Fund Choice: RWC Nissay Japan
Selected By: Daniel Adams – Senior Investment Analyst
The Japanese equity market has suffered extreme swings of investor sentiment during the last decade, principally driven by investors’ misplaced obsession over the direction of the yen and the successes and failures of Abenomics. What we consider to be a far more important positive long-term factor for investors to consider is the slow but steady change in corporate culture occurring within Japan and, in particular, the improved focus on shareholder returns, much of which we believe has gone under the radar of global investors who appear to hate Japanese equities. This is currently reflected in Japanese equities’ valuations; indeed we consider Japanese equities to offer compelling absolute and relative value, with the Topix Index trading on a forward price-to-earnings of just 12x and a dividend yield of 2.5%. Collectively companies also have very strong balance sheets, which provide a huge amount of flexibility with regards to dividends, buybacks and ongoing CAPEX requirements. We are beginning to see the fruits of these changes in some companies’ share prices, but feel there is plenty of value on offer for the contrarian investor, supporting our long-term commitment to the region which began in 2011. Despite the strong performance of the Japanese market from the 2013 lows, the market has actually de-rated over this period, with earnings growing faster than the market’s rise. The RWC Nissay Japan fund directly exploits the corporate governance theme, working with a concentrated number of companies that trade at attractive valuations, but also offer scope to increase returns by engaging with management to help improve the companies’ operations and drive better shareholder returns.
Investment Theme: Long-Term Equity – The Patient and Considered Investor
Fund Choice: Loomis Sayles Global Growth
Selected By: Martin Ward – Senior Investment Analyst
Information overload is rife in today’s investment environment, with it seemingly becoming harder to “look through the noise” and take a long-term view. This strategy does exactly that, with Aziz Hamzaogullari and his team being genuine long-term investors, aiming to find quality growth companies that are trading at significant discounts to the teams’ view of intrinsic value.

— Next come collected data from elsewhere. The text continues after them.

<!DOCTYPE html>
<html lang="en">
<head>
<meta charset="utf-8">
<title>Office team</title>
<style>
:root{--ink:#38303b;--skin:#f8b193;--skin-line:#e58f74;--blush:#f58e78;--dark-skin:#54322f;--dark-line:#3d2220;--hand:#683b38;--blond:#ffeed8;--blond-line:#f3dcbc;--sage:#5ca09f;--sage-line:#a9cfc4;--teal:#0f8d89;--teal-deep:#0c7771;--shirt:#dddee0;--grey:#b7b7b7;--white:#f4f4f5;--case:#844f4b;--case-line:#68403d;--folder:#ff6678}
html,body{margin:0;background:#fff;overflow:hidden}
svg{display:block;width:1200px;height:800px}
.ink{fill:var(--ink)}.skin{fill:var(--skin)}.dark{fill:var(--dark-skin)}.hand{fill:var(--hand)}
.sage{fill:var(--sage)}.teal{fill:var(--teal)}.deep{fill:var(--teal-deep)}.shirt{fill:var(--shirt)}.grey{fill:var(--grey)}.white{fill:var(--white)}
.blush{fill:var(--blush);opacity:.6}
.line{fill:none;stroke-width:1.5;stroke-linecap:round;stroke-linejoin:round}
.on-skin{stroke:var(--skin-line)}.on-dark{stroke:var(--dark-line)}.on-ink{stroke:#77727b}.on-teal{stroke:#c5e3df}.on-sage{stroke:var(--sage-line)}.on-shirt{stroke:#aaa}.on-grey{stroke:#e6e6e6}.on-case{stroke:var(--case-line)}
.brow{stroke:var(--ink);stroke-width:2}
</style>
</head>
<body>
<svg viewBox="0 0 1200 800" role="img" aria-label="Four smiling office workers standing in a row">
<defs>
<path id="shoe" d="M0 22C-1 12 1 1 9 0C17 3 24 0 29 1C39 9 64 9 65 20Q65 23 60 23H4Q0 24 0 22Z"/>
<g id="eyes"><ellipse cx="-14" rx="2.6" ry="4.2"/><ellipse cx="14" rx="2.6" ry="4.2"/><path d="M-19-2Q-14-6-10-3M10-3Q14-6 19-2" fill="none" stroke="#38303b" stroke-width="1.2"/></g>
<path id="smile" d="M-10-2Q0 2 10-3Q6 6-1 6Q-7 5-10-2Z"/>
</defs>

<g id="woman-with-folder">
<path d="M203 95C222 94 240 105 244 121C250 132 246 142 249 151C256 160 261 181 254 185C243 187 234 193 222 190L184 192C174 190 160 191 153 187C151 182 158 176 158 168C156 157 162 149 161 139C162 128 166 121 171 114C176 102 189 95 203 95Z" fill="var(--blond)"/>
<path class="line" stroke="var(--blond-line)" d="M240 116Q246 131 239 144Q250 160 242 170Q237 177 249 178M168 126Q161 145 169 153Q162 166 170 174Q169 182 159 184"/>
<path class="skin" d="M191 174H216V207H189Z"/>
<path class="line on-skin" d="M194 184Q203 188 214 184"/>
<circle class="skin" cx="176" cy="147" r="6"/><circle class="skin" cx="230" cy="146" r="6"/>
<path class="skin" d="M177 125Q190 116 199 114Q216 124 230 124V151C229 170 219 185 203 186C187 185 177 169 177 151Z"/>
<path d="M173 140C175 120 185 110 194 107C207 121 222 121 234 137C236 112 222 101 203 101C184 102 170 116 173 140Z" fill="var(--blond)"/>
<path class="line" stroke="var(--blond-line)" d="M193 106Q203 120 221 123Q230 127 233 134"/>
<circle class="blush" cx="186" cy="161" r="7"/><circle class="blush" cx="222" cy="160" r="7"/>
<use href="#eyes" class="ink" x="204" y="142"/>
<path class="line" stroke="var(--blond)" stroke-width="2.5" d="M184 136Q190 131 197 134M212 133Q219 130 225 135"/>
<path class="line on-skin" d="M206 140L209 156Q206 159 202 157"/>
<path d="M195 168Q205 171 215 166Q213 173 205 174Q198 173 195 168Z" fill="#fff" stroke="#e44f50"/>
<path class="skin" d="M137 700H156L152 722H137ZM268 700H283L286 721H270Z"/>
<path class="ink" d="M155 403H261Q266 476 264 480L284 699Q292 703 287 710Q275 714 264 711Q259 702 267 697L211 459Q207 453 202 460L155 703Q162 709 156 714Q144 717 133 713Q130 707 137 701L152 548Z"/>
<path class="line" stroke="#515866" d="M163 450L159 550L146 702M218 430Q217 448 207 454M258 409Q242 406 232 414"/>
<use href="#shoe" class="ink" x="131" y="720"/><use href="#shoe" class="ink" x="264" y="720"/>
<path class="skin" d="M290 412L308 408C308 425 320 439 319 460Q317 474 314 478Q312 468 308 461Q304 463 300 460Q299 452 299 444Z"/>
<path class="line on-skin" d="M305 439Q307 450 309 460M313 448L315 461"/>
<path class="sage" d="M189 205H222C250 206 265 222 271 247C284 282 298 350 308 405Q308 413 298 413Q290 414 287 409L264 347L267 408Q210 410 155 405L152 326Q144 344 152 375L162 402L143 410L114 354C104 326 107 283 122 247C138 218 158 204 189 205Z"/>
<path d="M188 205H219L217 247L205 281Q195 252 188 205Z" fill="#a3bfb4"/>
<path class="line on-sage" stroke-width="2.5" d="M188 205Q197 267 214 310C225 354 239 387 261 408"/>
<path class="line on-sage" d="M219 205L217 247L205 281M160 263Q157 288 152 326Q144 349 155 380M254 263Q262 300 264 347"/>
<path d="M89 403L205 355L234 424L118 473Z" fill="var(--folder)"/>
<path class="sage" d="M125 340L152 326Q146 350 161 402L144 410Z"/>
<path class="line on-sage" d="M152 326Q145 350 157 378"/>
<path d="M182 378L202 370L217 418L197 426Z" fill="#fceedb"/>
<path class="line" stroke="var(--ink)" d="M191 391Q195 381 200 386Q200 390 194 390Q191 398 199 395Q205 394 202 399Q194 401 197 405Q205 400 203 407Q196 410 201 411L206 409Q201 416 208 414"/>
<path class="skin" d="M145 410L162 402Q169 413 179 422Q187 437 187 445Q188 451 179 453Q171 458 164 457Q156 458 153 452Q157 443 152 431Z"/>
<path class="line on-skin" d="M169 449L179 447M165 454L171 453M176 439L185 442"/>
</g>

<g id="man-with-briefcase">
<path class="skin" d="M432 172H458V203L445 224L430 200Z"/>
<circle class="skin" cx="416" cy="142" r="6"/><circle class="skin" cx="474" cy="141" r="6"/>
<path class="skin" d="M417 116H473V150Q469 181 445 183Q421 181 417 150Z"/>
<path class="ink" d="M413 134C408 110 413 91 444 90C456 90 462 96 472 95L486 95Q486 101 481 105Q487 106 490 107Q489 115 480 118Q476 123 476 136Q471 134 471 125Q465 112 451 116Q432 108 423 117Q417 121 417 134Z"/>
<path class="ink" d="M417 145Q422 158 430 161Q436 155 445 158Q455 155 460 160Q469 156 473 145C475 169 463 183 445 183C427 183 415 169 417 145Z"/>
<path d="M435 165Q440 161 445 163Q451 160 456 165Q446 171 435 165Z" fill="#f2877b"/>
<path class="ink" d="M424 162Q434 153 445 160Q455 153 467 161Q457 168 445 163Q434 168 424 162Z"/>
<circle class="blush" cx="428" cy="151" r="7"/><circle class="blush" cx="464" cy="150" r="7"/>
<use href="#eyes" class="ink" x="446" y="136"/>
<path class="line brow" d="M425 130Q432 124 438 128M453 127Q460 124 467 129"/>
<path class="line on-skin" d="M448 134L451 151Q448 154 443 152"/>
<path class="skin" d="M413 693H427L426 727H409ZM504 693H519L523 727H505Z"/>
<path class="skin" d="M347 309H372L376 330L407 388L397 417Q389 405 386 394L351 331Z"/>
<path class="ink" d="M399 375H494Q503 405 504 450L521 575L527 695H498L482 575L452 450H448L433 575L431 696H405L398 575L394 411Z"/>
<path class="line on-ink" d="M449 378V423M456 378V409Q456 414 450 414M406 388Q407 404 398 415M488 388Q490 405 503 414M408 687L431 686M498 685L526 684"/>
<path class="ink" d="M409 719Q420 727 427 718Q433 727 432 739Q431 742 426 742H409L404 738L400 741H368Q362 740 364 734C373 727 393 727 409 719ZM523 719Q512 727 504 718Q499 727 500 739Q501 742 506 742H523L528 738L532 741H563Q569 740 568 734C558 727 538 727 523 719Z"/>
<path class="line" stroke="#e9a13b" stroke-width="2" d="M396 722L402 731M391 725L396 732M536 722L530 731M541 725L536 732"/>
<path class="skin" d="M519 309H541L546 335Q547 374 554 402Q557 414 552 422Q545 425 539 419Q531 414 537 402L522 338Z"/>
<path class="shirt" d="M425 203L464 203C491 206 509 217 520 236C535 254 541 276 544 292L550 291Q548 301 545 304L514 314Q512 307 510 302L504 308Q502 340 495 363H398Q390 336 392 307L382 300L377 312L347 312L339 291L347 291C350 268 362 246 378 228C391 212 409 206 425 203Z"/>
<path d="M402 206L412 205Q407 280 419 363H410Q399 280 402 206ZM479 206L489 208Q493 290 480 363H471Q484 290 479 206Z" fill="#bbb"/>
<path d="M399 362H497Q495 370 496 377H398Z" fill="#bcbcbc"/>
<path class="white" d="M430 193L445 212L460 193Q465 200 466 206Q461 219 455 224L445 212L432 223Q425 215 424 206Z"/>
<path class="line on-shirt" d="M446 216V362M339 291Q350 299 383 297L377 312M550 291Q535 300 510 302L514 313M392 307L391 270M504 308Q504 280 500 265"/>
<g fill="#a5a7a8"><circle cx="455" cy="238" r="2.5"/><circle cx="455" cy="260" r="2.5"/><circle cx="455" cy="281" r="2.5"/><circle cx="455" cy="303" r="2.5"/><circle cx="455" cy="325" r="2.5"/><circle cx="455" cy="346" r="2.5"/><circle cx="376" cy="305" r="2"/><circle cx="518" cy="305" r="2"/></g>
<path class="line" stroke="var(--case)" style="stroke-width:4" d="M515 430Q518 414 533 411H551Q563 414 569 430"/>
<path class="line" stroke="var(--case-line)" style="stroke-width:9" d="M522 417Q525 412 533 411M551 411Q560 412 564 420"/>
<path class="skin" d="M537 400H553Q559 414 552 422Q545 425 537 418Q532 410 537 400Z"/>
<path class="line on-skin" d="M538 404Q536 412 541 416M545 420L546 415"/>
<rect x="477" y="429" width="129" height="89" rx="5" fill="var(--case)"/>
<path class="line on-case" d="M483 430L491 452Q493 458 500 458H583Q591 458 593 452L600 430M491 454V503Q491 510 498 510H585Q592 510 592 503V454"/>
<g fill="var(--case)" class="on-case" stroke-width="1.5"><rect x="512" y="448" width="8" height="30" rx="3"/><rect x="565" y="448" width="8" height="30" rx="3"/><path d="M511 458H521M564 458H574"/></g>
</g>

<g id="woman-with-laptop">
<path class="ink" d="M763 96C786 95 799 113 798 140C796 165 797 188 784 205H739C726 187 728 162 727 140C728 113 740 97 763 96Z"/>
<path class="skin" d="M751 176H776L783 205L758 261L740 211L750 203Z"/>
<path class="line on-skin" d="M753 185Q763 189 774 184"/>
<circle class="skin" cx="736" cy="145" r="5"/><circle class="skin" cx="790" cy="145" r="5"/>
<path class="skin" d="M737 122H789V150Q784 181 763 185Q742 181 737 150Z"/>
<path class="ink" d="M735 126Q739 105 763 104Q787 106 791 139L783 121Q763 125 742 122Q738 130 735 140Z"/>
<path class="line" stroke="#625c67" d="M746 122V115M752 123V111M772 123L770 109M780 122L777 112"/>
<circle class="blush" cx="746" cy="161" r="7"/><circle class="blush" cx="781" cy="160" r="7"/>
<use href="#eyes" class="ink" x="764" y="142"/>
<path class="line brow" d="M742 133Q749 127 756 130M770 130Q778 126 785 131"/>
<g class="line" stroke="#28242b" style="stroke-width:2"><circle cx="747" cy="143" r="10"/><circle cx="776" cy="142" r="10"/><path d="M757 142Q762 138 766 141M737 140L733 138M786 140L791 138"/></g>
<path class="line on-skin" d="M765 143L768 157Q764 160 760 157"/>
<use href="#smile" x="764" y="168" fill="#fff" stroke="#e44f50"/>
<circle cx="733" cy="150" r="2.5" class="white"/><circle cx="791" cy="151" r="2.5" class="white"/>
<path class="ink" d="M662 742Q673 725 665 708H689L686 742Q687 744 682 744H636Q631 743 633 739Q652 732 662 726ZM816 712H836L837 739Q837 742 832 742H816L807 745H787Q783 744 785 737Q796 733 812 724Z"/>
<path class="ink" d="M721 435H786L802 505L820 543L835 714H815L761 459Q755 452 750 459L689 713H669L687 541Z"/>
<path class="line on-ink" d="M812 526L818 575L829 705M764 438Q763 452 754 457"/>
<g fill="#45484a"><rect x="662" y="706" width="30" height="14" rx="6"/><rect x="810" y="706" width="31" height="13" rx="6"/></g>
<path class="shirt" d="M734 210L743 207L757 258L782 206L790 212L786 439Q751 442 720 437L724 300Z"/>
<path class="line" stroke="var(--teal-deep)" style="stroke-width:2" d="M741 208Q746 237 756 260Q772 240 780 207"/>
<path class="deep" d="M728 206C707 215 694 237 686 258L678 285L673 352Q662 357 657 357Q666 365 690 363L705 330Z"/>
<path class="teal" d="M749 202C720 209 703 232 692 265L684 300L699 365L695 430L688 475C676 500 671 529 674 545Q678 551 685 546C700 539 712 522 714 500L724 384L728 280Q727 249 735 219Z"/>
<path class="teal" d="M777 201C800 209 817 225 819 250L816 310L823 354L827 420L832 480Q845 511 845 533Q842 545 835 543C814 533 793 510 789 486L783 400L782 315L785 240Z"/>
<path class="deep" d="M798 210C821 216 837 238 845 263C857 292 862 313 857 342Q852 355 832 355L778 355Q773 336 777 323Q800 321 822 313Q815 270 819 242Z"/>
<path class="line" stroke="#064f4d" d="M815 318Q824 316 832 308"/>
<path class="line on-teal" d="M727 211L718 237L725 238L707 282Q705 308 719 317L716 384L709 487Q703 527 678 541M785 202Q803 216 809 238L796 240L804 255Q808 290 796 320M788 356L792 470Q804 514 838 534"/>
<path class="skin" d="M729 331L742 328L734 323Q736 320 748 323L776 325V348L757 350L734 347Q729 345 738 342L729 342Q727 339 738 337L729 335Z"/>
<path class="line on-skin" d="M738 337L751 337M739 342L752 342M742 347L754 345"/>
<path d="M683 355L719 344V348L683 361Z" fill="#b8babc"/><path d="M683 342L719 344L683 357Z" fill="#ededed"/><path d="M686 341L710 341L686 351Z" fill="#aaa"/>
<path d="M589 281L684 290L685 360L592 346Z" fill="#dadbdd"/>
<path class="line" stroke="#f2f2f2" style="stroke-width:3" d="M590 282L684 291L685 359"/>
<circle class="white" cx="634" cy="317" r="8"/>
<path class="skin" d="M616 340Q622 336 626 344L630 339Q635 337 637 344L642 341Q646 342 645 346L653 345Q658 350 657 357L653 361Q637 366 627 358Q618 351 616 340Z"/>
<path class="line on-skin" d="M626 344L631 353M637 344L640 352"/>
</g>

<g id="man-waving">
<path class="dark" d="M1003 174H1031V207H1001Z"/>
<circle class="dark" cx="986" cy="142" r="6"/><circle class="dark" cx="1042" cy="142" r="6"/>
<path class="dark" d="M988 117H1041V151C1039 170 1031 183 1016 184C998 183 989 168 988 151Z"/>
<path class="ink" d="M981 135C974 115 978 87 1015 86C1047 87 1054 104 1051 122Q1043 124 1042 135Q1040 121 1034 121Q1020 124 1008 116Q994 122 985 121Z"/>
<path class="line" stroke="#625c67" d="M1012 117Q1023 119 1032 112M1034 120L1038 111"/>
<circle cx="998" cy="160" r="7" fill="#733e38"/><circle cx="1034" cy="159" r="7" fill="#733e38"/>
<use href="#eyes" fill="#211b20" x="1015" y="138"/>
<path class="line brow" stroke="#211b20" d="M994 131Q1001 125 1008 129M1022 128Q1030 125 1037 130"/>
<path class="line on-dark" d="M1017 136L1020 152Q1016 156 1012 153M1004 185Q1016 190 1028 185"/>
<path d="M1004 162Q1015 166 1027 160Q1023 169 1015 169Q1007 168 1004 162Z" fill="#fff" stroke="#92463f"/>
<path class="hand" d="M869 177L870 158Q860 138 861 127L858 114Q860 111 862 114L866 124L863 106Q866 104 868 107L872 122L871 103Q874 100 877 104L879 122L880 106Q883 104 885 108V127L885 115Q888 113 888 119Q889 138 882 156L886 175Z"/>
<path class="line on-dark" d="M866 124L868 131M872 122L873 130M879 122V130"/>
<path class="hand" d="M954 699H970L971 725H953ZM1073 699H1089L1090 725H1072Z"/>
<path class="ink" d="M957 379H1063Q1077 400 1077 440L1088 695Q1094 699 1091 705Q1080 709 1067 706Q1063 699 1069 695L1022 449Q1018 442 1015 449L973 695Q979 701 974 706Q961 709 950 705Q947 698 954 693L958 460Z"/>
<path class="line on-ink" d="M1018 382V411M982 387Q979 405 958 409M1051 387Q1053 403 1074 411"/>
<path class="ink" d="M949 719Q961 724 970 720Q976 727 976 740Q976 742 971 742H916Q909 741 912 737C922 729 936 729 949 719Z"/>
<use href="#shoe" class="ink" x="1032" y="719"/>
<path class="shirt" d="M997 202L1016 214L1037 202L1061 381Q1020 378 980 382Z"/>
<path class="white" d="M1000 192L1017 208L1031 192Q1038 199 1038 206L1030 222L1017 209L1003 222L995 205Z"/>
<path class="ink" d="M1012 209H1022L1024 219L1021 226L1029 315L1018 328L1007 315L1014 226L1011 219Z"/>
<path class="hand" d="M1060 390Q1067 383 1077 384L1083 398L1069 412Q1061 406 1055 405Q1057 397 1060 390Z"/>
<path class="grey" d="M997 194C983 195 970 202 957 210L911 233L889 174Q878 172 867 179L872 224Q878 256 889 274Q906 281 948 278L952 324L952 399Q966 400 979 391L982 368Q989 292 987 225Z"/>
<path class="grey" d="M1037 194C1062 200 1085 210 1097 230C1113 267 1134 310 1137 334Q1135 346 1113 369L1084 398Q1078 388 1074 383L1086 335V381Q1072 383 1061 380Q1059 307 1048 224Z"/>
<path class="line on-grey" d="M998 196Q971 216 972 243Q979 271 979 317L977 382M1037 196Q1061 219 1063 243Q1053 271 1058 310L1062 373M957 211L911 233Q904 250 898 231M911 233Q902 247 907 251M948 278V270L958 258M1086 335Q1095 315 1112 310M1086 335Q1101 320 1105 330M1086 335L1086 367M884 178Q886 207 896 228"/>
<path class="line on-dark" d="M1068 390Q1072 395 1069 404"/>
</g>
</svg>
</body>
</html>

Quality is defined as difficult to replicate business models with protective “moats”, while the company must be able to demonstrate sustainable and profitable potential for growth, with a particular focus on long-term secular drivers. The team are pure “bottom up” stock pickers, taking a private equity approach to investing, with the output being a high conviction portfolio of 38 names. Long-term annualised turnover is always expected to be at sub 25%. We have been hugely impressed by the team’s thorough and detailed approach to research, with each stock owned known “inside and out”. This is a strategy where you trust the process employed by the team, take a long-term view and let the manager deliver genuine alpha over the medium to long term. Performance since inception for the strategy has been strong and given the rigorous and repeatable investment process, we would expect this outperformance to persist. We are long-term holders, aiming to “look through the noise”.
Investment Theme: Defence – The Panicking Investor
Fund Choice: BlackRock Gold and General
Selected By: Rory Mcpherson, Head of Investment Strategy
My fund pick for next year is the BlackRock Gold and General fund, which forms part of our “alternatives” allocation to defensive strategies. Gold mining stocks have been pretty insipid since their big bounce in 2016, but we are of the belief that the tide has turned and that 2019 could well be their time to shine (please excuse the bad pun!). Gold was swimming against the tide for much of this year; suffering from consistent outflows from US investors who saw no need for safety, as they were enjoying a strong economy and a surging stock market. That dynamic has clearly changed and with it the outlook for the fund and asset class. Increased caution begets increased requirement for safety and could well set the scene for good times ahead. We believe that the BlackRock Gold and General fund (run by portfolio managers Evy Hambro and Tom Holl) is one of the best ways to exploit what we see as outstanding long-term opportunities within this asset class.